Provided records:
——————

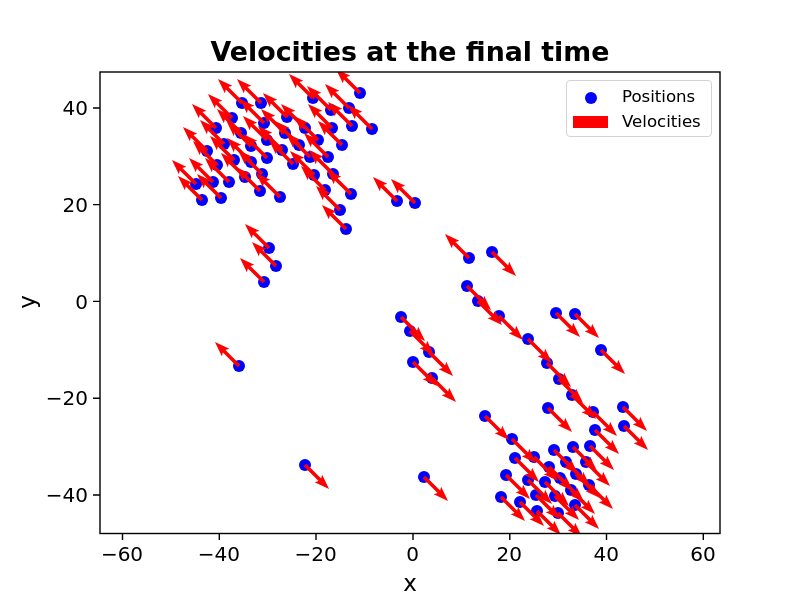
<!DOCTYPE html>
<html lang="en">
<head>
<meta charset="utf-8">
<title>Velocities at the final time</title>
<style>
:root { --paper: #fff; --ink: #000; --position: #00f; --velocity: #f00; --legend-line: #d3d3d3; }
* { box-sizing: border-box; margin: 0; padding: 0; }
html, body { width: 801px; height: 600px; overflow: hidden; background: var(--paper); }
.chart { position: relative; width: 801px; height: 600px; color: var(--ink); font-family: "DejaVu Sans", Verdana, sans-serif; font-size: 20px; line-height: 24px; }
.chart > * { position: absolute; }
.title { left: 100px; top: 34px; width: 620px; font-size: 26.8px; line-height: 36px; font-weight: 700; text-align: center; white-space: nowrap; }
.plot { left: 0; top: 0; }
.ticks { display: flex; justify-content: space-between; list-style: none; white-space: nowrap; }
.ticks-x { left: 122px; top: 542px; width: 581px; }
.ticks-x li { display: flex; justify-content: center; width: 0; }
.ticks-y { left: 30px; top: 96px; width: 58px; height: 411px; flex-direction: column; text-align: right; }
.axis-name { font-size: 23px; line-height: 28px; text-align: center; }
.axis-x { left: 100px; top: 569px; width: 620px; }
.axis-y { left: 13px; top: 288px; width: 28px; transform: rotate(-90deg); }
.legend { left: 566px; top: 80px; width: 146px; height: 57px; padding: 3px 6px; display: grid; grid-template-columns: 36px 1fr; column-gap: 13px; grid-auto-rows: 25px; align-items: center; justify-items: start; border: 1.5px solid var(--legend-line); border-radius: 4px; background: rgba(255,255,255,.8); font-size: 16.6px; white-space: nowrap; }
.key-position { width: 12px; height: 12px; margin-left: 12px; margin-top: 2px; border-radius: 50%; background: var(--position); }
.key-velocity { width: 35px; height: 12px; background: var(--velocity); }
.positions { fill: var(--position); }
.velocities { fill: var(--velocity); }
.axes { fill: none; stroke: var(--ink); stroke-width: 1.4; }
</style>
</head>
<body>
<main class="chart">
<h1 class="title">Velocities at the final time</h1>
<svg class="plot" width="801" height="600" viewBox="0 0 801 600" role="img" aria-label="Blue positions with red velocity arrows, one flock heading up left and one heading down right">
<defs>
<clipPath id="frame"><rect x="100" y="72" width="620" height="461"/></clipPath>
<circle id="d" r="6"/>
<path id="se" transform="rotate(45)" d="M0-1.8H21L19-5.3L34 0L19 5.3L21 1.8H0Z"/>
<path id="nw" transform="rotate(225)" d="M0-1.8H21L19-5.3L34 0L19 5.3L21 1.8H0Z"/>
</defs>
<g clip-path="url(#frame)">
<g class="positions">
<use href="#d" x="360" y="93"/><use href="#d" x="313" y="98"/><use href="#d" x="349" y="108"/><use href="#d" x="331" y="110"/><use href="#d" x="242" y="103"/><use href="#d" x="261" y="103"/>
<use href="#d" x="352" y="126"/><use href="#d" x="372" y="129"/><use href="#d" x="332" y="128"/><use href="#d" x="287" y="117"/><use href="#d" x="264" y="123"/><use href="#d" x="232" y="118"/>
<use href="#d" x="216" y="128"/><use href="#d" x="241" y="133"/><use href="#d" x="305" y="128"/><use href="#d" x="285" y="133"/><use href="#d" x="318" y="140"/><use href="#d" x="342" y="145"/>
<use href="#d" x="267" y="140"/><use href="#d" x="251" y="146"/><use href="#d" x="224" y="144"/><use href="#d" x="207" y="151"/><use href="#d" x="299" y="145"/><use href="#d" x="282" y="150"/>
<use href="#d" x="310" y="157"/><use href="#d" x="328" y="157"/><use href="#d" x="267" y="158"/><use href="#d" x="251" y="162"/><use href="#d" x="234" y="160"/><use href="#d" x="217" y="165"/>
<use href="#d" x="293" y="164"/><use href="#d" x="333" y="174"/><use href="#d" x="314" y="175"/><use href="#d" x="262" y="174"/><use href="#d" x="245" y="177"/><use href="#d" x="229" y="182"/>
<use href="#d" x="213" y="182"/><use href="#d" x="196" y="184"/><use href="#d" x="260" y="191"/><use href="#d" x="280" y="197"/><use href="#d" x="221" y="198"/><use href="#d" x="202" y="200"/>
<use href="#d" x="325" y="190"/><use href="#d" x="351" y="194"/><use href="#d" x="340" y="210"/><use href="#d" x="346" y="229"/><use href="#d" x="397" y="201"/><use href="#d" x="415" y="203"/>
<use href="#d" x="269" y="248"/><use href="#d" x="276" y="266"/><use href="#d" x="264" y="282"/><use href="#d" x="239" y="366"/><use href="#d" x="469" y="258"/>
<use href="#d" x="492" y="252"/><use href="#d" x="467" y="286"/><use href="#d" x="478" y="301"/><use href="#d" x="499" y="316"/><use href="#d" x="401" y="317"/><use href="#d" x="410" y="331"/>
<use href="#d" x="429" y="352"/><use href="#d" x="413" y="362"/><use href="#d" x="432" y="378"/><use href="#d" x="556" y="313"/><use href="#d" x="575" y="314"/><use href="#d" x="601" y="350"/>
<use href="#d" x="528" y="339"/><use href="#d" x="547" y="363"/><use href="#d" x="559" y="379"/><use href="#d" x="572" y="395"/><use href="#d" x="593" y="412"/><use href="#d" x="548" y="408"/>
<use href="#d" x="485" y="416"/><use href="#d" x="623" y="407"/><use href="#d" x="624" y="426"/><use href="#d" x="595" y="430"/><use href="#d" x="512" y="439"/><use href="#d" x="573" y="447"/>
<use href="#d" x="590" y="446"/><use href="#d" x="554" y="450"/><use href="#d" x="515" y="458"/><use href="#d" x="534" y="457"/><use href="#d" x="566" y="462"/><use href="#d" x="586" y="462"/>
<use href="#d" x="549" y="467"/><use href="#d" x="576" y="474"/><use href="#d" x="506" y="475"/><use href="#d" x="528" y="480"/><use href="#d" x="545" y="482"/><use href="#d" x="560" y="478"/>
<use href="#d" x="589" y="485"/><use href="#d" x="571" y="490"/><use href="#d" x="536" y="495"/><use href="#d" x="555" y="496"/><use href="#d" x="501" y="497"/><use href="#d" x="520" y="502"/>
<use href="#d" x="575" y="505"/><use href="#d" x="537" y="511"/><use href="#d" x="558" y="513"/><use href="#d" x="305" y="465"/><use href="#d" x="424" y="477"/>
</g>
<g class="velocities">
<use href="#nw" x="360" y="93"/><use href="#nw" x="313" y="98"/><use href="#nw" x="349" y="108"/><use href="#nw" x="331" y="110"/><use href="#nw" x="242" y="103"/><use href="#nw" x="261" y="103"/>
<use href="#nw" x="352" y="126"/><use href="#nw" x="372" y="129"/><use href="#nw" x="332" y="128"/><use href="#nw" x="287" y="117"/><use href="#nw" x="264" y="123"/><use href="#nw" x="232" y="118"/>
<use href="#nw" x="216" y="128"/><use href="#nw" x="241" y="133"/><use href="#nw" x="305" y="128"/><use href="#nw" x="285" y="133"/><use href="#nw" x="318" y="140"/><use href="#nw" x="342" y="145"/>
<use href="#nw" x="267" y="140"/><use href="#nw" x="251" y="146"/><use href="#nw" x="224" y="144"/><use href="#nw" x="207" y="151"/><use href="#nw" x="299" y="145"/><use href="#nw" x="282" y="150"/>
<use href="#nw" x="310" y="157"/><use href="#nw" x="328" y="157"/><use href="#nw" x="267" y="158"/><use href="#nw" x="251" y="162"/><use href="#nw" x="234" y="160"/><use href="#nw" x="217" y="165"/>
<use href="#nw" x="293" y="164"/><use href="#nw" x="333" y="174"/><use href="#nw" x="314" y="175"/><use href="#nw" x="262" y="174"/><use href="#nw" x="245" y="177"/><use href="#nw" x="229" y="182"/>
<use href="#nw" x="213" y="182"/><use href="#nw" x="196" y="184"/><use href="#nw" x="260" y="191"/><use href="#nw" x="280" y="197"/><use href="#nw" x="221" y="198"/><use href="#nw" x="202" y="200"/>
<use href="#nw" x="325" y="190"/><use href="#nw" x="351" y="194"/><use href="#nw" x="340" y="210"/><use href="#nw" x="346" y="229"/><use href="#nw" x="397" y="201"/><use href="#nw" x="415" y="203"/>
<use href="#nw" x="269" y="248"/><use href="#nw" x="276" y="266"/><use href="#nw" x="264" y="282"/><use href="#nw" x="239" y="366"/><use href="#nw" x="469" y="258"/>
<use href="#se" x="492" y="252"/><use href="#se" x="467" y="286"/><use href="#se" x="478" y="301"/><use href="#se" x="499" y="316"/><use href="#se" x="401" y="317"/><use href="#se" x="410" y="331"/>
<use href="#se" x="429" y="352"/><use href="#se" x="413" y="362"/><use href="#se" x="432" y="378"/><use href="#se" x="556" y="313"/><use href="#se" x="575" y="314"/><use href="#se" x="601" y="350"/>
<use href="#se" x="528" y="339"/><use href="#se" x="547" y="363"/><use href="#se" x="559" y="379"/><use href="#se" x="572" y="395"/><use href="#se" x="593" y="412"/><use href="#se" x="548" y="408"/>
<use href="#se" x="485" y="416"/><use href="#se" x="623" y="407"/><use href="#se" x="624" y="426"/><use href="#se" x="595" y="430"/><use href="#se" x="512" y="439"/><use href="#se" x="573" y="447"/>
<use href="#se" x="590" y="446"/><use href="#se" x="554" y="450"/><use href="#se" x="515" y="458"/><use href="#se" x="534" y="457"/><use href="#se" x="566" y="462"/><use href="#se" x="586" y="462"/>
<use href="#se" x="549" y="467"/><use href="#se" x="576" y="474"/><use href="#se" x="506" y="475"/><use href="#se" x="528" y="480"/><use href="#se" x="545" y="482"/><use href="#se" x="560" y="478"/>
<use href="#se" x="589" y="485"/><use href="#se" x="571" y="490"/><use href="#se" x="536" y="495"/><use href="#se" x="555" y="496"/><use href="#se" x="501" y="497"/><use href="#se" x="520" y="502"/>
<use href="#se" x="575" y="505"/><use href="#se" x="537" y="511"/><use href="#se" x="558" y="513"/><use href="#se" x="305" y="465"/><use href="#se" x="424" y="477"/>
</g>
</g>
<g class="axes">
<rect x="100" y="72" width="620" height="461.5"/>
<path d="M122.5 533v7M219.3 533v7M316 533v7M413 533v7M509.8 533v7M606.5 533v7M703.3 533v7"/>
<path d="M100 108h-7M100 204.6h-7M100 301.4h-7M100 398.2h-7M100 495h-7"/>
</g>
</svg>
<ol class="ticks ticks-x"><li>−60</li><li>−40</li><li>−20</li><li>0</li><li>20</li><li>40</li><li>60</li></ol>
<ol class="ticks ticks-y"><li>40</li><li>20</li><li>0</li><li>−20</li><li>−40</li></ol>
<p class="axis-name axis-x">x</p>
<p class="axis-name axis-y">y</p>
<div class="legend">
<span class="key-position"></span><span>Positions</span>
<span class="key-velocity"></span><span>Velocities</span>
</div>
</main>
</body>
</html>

——————

Exercise brief: Write out exactly the lines of the entries above that run from the line containing "533v7M219.3 533v7M316 533v7M413" through the last line, including both.

Solved problem:
<path d="M122.5 533v7M219.3 533v7M316 533v7M413 533v7M509.8 533v7M606.5 533v7M703.3 533v7"/>
<path d="M100 108h-7M100 204.6h-7M100 301.4h-7M100 398.2h-7M100 495h-7"/>
</g>
</svg>
<ol class="ticks ticks-x"><li>−60</li><li>−40</li><li>−20</li><li>0</li><li>20</li><li>40</li><li>60</li></ol>
<ol class="ticks ticks-y"><li>40</li><li>20</li><li>0</li><li>−20</li><li>−40</li></ol>
<p class="axis-name axis-x">x</p>
<p class="axis-name axis-y">y</p>
<div class="legend">
<span class="key-position"></span><span>Positions</span>
<span class="key-velocity"></span><span>Velocities</span>
</div>
</main>
</body>
</html>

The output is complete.